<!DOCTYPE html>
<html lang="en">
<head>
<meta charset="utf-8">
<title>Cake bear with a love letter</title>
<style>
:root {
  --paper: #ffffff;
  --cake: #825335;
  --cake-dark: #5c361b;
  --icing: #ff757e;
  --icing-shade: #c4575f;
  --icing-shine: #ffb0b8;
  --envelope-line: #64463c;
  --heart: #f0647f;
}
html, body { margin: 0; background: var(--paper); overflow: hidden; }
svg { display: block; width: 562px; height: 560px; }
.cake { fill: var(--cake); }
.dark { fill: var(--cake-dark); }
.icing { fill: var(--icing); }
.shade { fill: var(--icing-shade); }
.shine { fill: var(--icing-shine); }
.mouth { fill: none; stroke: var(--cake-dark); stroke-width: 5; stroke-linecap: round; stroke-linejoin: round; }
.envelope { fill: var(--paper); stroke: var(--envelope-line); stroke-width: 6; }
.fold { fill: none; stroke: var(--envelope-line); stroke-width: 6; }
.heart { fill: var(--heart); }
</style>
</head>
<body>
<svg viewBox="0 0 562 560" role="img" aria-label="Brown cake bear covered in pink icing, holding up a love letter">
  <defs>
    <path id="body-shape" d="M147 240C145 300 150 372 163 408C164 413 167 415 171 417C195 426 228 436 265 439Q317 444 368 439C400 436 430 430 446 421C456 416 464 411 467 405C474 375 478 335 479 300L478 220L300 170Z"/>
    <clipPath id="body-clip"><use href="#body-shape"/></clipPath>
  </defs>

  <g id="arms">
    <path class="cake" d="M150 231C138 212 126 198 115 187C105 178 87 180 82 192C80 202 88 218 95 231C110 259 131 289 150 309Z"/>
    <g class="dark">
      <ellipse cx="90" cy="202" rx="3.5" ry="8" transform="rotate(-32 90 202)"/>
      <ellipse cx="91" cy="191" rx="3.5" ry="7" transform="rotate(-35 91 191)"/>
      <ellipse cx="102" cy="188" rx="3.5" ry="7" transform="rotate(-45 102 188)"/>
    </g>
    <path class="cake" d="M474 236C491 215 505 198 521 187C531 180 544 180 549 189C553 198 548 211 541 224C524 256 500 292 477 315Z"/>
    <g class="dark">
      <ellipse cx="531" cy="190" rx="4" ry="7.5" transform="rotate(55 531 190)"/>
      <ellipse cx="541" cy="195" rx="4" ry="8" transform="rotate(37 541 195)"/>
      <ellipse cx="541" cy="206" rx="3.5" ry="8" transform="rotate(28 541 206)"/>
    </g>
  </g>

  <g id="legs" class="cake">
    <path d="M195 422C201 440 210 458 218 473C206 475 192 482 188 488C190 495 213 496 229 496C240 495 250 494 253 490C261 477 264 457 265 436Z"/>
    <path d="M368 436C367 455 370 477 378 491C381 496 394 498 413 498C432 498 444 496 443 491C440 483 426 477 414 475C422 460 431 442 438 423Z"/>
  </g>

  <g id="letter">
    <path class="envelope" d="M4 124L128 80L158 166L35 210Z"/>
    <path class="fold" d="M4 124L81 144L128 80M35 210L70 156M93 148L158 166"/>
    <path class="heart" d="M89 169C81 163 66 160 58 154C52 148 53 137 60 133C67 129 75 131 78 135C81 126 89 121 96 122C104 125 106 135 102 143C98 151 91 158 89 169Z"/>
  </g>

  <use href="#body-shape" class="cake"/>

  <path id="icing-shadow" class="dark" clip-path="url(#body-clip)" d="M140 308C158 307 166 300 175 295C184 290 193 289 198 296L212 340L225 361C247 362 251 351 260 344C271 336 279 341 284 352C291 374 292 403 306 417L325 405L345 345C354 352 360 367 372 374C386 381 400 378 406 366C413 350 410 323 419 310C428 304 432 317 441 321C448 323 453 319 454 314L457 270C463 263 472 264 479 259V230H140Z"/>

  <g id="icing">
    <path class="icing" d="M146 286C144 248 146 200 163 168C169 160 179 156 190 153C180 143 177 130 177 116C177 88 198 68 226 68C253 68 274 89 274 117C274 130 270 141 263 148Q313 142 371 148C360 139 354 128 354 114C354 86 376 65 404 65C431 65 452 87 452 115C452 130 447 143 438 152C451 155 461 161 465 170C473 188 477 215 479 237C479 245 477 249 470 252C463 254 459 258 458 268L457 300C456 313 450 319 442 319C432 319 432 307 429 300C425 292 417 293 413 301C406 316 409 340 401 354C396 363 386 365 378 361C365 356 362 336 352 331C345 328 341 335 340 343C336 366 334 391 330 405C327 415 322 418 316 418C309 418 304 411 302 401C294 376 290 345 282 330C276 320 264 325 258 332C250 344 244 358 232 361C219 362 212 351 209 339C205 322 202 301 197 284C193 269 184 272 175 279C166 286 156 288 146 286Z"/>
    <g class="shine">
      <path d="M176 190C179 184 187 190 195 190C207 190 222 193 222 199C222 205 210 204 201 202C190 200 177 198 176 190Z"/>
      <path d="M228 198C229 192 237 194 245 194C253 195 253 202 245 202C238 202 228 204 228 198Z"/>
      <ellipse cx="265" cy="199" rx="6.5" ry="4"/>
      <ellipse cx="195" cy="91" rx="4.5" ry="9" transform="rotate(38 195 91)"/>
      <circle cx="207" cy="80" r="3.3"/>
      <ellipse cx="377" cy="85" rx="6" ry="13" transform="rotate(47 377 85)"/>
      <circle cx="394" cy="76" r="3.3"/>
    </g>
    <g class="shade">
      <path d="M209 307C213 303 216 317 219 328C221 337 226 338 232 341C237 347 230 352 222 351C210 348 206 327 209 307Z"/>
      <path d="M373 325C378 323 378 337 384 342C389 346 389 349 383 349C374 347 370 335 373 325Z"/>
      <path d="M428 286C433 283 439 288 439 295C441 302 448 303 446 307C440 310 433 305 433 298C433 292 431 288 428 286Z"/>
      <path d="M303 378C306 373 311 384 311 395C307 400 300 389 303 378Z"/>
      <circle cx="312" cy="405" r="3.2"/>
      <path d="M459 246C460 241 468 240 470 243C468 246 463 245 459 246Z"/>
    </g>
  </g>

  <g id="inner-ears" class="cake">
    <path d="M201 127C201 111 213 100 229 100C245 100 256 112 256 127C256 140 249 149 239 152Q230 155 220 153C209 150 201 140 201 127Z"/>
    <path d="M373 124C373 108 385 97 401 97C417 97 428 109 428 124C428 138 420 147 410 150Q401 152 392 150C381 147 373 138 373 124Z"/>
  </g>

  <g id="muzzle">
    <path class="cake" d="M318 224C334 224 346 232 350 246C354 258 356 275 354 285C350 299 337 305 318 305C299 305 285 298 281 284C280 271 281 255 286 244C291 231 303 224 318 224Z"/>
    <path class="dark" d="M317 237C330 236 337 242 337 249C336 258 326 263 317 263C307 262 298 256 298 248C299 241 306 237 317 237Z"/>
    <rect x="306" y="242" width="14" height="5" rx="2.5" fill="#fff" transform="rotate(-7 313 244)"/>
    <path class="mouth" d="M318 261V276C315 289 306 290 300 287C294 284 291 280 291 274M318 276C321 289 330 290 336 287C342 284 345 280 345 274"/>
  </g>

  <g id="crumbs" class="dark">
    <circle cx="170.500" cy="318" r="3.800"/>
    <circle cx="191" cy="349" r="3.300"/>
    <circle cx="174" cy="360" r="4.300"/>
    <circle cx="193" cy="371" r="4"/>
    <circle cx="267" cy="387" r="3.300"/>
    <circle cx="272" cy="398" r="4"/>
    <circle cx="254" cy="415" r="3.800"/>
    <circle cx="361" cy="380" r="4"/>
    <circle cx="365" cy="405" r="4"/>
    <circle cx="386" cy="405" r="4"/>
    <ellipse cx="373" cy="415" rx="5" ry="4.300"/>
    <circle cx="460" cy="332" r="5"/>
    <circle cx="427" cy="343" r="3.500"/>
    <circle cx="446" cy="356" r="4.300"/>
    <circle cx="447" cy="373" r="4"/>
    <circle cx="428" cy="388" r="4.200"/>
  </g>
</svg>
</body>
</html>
════════════════
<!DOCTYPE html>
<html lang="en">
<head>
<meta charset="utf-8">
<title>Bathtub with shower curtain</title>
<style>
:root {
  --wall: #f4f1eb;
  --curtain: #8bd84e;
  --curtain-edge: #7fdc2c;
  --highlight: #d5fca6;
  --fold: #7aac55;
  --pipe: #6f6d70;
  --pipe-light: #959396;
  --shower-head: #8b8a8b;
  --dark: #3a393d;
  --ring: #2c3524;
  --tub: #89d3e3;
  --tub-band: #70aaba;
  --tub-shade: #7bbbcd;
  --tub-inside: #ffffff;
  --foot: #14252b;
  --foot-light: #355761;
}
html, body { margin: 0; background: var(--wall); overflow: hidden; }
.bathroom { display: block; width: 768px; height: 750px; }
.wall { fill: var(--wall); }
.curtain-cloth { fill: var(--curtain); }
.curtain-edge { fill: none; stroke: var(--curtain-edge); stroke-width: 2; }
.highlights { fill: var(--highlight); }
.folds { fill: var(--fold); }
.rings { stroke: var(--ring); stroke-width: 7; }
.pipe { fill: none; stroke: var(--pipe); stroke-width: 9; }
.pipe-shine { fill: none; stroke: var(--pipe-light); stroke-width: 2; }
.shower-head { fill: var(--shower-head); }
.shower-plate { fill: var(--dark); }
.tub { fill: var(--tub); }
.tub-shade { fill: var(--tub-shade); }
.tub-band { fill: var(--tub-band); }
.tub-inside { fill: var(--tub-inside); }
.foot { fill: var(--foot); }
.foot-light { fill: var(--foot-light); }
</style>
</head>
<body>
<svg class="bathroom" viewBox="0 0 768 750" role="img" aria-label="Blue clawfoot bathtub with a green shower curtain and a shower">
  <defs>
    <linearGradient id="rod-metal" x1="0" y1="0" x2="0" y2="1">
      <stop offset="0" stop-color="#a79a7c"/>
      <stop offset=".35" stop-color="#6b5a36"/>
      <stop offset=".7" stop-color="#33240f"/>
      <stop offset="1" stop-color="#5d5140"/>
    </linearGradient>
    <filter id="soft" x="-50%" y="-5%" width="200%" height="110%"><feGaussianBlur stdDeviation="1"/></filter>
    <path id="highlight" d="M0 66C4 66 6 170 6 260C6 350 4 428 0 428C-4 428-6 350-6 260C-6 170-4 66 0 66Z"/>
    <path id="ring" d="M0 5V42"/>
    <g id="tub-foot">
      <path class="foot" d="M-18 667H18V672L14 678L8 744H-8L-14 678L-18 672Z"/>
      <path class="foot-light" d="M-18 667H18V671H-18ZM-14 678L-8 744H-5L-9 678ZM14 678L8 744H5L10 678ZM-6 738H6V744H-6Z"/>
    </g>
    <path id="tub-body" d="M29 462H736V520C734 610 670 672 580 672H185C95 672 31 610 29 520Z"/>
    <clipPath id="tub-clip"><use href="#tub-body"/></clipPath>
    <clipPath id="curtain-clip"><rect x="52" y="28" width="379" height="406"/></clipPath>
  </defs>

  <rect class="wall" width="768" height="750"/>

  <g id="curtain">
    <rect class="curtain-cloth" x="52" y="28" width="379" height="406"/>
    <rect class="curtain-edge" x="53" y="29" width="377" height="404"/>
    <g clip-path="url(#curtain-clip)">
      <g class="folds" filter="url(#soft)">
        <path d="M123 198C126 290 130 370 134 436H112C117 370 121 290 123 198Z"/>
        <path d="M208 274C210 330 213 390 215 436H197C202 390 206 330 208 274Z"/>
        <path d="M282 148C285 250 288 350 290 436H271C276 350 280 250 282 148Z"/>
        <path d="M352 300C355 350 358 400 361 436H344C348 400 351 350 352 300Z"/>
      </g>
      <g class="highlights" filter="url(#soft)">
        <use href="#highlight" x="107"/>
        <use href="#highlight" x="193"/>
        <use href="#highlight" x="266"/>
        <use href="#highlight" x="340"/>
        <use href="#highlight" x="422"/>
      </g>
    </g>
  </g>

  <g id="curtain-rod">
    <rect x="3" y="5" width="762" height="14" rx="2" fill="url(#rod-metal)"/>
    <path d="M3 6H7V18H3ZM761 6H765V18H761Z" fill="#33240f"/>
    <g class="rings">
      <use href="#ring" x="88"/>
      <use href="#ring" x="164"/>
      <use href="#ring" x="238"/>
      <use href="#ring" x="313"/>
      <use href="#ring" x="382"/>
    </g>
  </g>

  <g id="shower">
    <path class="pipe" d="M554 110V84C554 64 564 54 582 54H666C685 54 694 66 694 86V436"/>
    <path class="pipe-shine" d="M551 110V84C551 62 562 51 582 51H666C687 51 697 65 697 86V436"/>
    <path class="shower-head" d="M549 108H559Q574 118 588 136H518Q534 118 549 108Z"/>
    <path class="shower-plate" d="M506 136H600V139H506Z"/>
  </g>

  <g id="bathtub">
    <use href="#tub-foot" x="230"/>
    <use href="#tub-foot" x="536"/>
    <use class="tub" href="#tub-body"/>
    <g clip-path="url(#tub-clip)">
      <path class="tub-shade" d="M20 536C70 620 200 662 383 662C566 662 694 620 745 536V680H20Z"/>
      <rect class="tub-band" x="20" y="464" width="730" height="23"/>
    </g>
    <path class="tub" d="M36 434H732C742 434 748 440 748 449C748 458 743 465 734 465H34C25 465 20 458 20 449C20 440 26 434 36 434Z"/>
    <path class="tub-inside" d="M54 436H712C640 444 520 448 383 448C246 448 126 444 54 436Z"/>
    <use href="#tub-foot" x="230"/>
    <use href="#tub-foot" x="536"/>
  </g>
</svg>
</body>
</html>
════════════════
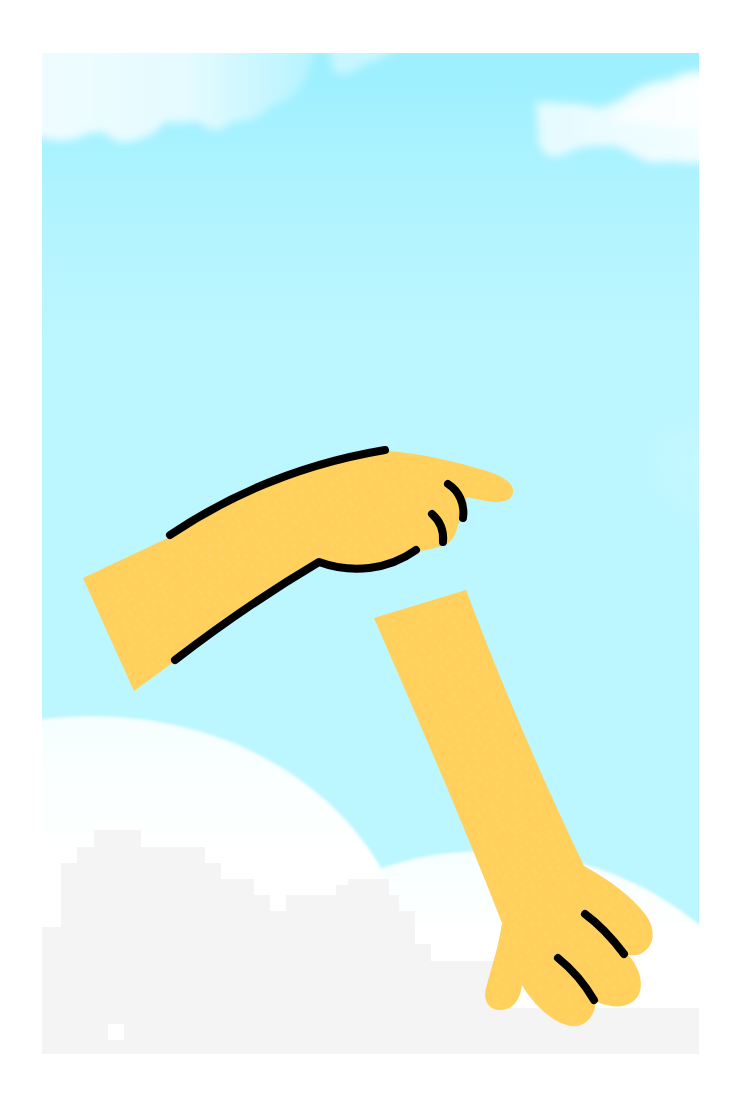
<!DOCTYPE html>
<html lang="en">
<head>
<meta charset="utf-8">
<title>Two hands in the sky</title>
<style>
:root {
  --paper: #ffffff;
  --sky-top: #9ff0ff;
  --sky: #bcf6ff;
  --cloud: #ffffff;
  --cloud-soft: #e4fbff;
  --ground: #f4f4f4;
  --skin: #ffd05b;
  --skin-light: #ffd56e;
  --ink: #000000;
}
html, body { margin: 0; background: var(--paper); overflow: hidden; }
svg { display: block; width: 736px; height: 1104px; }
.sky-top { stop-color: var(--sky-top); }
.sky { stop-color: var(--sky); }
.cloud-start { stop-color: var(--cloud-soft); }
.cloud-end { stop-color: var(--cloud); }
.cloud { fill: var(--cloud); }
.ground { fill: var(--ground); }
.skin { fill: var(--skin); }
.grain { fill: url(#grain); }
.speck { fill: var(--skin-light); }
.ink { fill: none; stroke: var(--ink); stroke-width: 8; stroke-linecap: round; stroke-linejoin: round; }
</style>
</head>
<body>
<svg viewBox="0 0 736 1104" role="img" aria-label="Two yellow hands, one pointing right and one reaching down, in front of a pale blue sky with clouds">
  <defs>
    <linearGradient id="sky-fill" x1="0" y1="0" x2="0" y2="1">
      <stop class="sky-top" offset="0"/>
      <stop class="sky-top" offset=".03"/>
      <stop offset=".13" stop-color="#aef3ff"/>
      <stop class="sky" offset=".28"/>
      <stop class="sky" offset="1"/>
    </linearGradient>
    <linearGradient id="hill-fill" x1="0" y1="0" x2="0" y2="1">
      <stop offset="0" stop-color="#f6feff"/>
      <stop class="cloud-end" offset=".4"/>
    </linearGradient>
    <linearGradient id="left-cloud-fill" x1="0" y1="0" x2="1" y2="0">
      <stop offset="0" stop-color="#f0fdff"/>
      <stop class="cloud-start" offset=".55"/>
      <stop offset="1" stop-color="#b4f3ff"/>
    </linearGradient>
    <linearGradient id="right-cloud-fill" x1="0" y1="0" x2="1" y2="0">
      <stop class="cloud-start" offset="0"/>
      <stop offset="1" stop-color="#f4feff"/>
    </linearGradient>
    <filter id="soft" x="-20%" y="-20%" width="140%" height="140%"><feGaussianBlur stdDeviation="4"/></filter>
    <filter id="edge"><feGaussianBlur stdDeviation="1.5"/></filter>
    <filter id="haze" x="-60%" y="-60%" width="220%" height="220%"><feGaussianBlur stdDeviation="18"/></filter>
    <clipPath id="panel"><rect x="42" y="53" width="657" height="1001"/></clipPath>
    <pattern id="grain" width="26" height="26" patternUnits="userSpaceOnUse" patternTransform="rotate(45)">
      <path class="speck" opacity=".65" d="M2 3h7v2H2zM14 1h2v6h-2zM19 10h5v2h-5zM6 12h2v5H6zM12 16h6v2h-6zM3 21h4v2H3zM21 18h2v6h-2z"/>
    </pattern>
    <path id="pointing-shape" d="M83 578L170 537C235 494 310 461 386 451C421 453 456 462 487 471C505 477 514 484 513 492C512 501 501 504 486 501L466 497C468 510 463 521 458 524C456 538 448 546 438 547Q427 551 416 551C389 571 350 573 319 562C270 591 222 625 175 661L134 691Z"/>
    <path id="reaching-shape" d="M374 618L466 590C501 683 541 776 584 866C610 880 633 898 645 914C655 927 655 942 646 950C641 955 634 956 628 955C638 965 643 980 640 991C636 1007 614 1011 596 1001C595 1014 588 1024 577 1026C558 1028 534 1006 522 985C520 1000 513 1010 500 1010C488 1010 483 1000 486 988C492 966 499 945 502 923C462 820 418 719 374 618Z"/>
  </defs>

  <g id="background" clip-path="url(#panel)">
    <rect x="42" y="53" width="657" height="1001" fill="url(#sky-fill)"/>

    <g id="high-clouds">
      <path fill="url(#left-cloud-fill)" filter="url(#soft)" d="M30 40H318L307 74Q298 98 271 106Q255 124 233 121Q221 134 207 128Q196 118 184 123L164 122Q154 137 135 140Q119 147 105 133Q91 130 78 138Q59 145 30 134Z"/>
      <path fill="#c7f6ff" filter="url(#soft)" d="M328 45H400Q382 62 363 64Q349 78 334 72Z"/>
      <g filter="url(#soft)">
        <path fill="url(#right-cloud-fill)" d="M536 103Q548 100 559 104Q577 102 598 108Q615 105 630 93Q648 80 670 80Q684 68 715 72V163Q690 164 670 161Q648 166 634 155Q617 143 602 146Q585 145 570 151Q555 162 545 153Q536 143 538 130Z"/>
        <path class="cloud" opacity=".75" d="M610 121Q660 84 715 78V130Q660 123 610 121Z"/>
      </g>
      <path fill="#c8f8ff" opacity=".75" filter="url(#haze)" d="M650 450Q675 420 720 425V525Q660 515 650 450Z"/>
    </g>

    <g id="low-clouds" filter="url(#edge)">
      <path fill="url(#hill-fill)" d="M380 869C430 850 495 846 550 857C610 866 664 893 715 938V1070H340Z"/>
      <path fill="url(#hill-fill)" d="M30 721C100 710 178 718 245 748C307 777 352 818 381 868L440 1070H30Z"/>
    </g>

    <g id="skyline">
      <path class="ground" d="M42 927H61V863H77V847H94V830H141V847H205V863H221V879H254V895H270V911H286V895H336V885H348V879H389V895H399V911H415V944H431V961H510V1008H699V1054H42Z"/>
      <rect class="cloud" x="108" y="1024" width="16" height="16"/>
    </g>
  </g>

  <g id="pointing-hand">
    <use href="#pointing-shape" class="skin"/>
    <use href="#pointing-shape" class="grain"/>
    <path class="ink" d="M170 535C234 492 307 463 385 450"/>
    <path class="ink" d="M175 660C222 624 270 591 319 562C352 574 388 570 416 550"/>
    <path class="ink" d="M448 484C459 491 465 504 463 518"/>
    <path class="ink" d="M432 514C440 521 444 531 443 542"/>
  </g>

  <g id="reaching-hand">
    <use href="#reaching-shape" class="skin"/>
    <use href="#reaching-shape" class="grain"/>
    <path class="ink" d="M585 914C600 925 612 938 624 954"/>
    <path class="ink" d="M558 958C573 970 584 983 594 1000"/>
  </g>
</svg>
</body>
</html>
════════════════
Please copy out each line in the entries that mentions the string "skin".

  --skin: #ffd05b;
  --skin-light: #ffd56e;
.skin { fill: var(--skin); }
.speck { fill: var(--skin-light); }
    <use href="#pointing-shape" class="skin"/>
    <use href="#reaching-shape" class="skin"/>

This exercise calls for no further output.